╭──
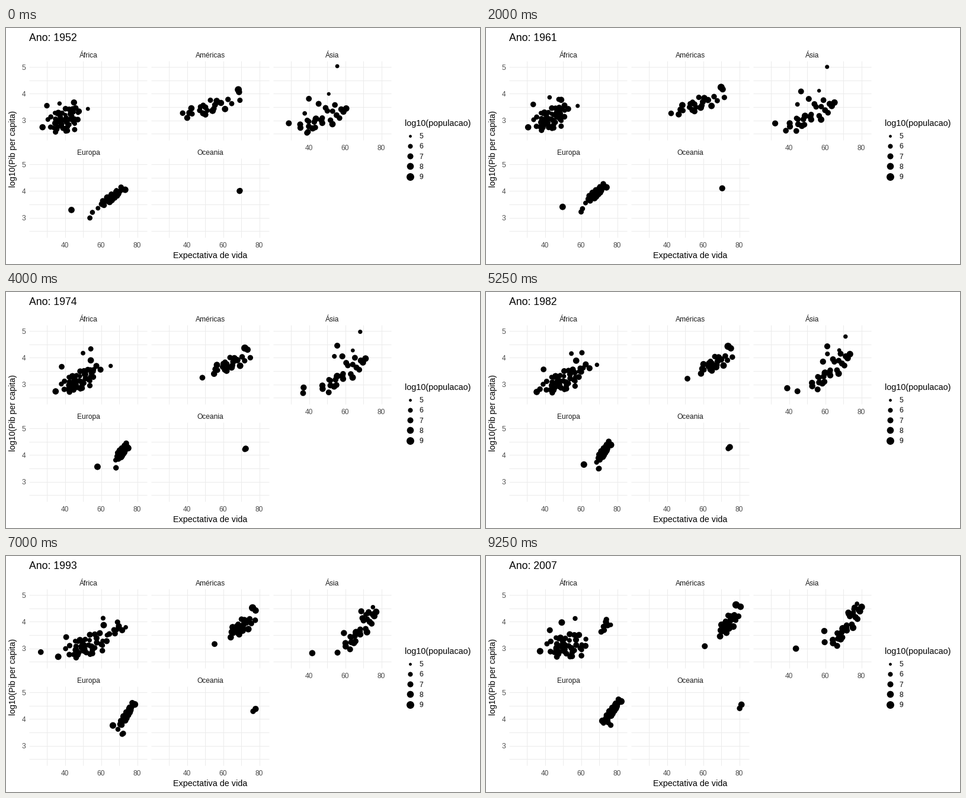
Write a matplotlib script that moves like this. It is 800 px wide and 400 px high and loops after 10 s.

```python
import numpy as np
import matplotlib.pyplot as plt
from matplotlib.animation import FuncAnimation

plt.rcParams["font.family"] = "Liberation Sans"
W, H, DPI = 800, 400, 100
PX = 72 / DPI
FRAMES, HOLD = 40, 2
YEARS = [1952, 1974, 1993, 2007]
RNG = np.random.default_rng(8)

# Panels: title, column, row
PANELS = [("África", 0, 0), ("Américas", 1, 0), ("Ásia", 2, 0),
          ("Europa", 0, 1), ("Oceania", 1, 1)]
AFRICA, AMERICAS, ASIA, EUROPE, OCEANIA = range(5)

# Clouds: panel, count, mean log population, then for each of YEARS
# mean life, life spread, mean gdp, gdp slope, gdp spread
CLOUDS = [
    (AFRICA, 40, 6.6, [(39, 4.5, 2.97, .06, .24), (47, 4.8, 3.1, .12, .19),
                       (52, 6.2, 3.08, .13, .21), (52, 5.8, 3.07, .04, .24)]),
    (AFRICA, 6, 6.7, [(44, 2, 3.27, .1, .1), (55, 2.5, 3.52, .08, .1),
                      (68, 2, 3.67, .07, .1), (72.8, 1, 3.8, .1, .1)]),
    (AMERICAS, 22, 6.8, [(52.5, 8, 3.48, .11, .14), (63.5, 5.5, 3.75, .1, .13),
                         (70, 3.7, 3.8, .1, .15), (73.7, 2.8, 3.9, .12, .17)]),
    (ASIA, 25, 7.1, [(47.5, 8, 3.05, .22, .18), (59, 7.5, 3.36, .35, .18),
                     (68.5, 5.3, 3.68, .4, .18), (72, 5, 3.83, .42, .18)]),
    (EUROPE, 27, 6.9, [(65.8, 3.7, 3.77, .17, .08), (71.5, 1.7, 4.12, .11, .1),
                       (74, 2.3, 4.15, .23, .08), (77.3, 2.4, 4.32, .2, .08)]),
]

# Landmarks: panel, log population, (life, log gdp) for each of YEARS
LANDMARKS = [
    (AFRICA, 5.9, [(37, 3.63), (50, 4.17), (61.2, 4.13), (56.7, 4.12)]),
    (AFRICA, 6.4, [(42.7, 3.38), (54.3, 4.33), (69.2, 3.98), (74, 4.08)]),
    (AFRICA, 7.4, [(45, 3.67), (54.3, 3.9), (61.5, 3.87), (49.3, 3.97)]),
    (AFRICA, 6.8, [(30, 3.55), (38.2, 3.66), (40.7, 3.42), (42.7, 3.68)]),
    (AFRICA, 5.7, [(52.7, 3.43), (65.3, 3.69), (73.7, 3.79), (76.4, 3.88)]),
    (AFRICA, 6.7, [(40, 2.69), (44.8, 2.79), (26.5, 2.86), (46.2, 2.94)]),
    (AMERICAS, 8.4, [(68.4, 4.15), (72, 4.36), (76.3, 4.52), (78.2, 4.63)]),
    (AMERICAS, 7.4, [(68.8, 4.06), (73.5, 4.3), (78, 4.42), (80.7, 4.56)]),
    (AMERICAS, 6.8, [(37.6, 3.27), (48.5, 3.25), (55.3, 3.16), (60.9, 3.08)]),
    (ASIA, 5.7, [(55.6, 5.03), (68.3, 4.97), (75.4, 4.54), (77.6, 4.67)]),
    (ASIA, 7.2, [(28.8, 2.89), (37, 2.88), (41.8, 2.82), (43.8, 2.99)]),
    (ASIA, 6.9, [(39.4, 2.57), (36.7, 2.67), (55.9, 2.84), (59.7, 3.23)]),
    (ASIA, 7.1, [(45.3, 3.62), (58.4, 4.05), (59.3, 3.57), (59.5, 3.65)]),
    (ASIA, 7, [(39.9, 3.81), (55.6, 4.45), (69, 4.39), (72.8, 4.34)]),
    (ASIA, 5.5, [(50.9, 3.99), (64.2, 4.27), (72.8, 4.29), (75.6, 4.47)]),
    (ASIA, 6, [(37.6, 3.26), (54, 4.05), (71.5, 4.27), (75.6, 4.35)]),
    (EUROPE, 7.6, [(43.6, 3.29), (58, 3.56), (66.6, 3.76), (71.8, 3.93)]),
    (EUROPE, 6.4, [(55.2, 3.2), (68.2, 3.52), (71.7, 3.43), (76.4, 3.77)]),
    (EUROPE, 6.5, [(53.8, 2.99), (68.3, 3.52), (72.3, 3.46), (74.9, 3.87)]),
    (OCEANIA, 7.2, [(69.1, 4), (72.5, 4.24), (78, 4.38), (81.2, 4.54)]),
    (OCEANIA, 6.5, [(69.4, 4.02), (72, 4.21), (76.6, 4.29), (80.2, 4.4)]),
]


def to_x(life, col):
    return 99.5 + 206 * col + 3.05 * (np.asarray(life) - 40)


def to_y(gdp, row):
    return 156.5 + 165 * row - 45.2 * (np.asarray(gdp) - 3)


def area(pop):
    """Marker area in square points for a log10 population."""
    size = 1 + 5 * np.sqrt(np.clip((np.asarray(pop) - 4.78) / 4.34, 0, 1))
    radius = .375 * (2.845 * size + .945) - .2
    return (2 * radius * PX) ** 2


def spread(n):
    """Even spiral of n points around zero, denser inside, with jitter."""
    i = np.arange(n)
    r = 2.1 * ((i + .5) / n) ** .65
    turn = i * np.pi * (3 - 5 ** .5)
    return r * np.array([np.cos(turn), np.sin(turn)]) + RNG.normal(0, .2, (2, n))


def build_paths():
    """Pixel x and y of every point at each of YEARS, and its population."""
    xs, ys, pops = [], [], []

    def add(panel, life, gdp, pop):
        _, col, row = PANELS[panel]
        xs.append(to_x(life, col))
        ys.append(to_y(gdp, row))
        pops.append(pop)

    for panel, n, pop, keys in CLOUDS:
        life, width, gdp, slope, noise = np.array(keys).T
        for a, b in spread(n).T:
            add(panel, life + width * a, gdp + slope * a + noise * b,
                pop + RNG.normal(0, .5))
    for panel, pop, keys in LANDMARKS:
        add(panel, *np.array(keys).T, pop)
    return np.array(xs), np.array(ys), np.array(pops)


fig = plt.figure(figsize=(W / DPI, H / DPI), dpi=DPI, facecolor="white")
ax = fig.add_axes([0, 0, 1, 1])
ax.set(xlim=(0, W), ylim=(H, 0))
ax.axis("off")


def label(x, y, text, px, color="black", ha="left", **kw):
    return ax.text(x, y, text, fontsize=px * PX, color=color, ha=ha, **kw)


GRID = dict(color="#EBEBEB", lw=PX, zorder=0)
for name, col, row in PANELS:
    left, top = 39 + 206 * col, 56 + 165 * row
    ax.vlines(to_x(np.arange(30, 81, 10), col), top, top + 134, **GRID)
    ax.hlines(to_y(np.arange(2.5, 5.1, .5), row), left, left + 199, **GRID)
    label(left + 100, top - 6, name, 12, "#1A1A1A", "center")
    if row == 1 or col == 2:
        for v in (40, 60, 80):
            label(to_x(v, col), top + 151, v, 12, "#4D4D4D", "center")
    if col == 0:
        for v in (3, 4, 5):
            label(33, to_y(v, row) + 4.5, v, 12, "#4D4D4D", "right")

label(344.5, 390, "Expectativa de vida", 14.4, ha="center")
label(19.5, 205, "log10(Pib per capita)", 14, ha="right", va="center",
      rotation=90, rotation_mode="default")
label(673, 166, "log10(populacao)", 14.4)

DOT = dict(c="black", lw=0)
for k, pop in enumerate(range(5, 10)):
    y = 182.5 + 17.28 * k
    ax.scatter(682, y, s=area(pop), **DOT)
    label(697, y + 4.5, pop, 12)

title = label(39, 22, "", 17.6)
xs, ys, pops = build_paths()
dots = ax.scatter(xs[:, 0], ys[:, 0], **DOT)


def update(i):
    progress = np.clip((i - HOLD) / 35, 0, 1)
    year = 1952 + 55 * progress
    at = [[np.interp(year, YEARS, p) for p in part] for part in (xs, ys)]
    dots.set_offsets(np.column_stack(at))
    dots.set_sizes(area(pops + .35 * (progress - .5)))
    title.set_text(f"Ano: {year:.0f}")
    return dots, title


anim = FuncAnimation(fig, update, frames=FRAMES, interval=250, repeat=True,
                     repeat_delay=0, init_func=lambda: update(0))
plt.show()
```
╰──
Every line in the data that holds the string "radius" should be returned.

    radius = .375 * (2.845 * size + .945) - .2
    return (2 * radius * PX) ** 2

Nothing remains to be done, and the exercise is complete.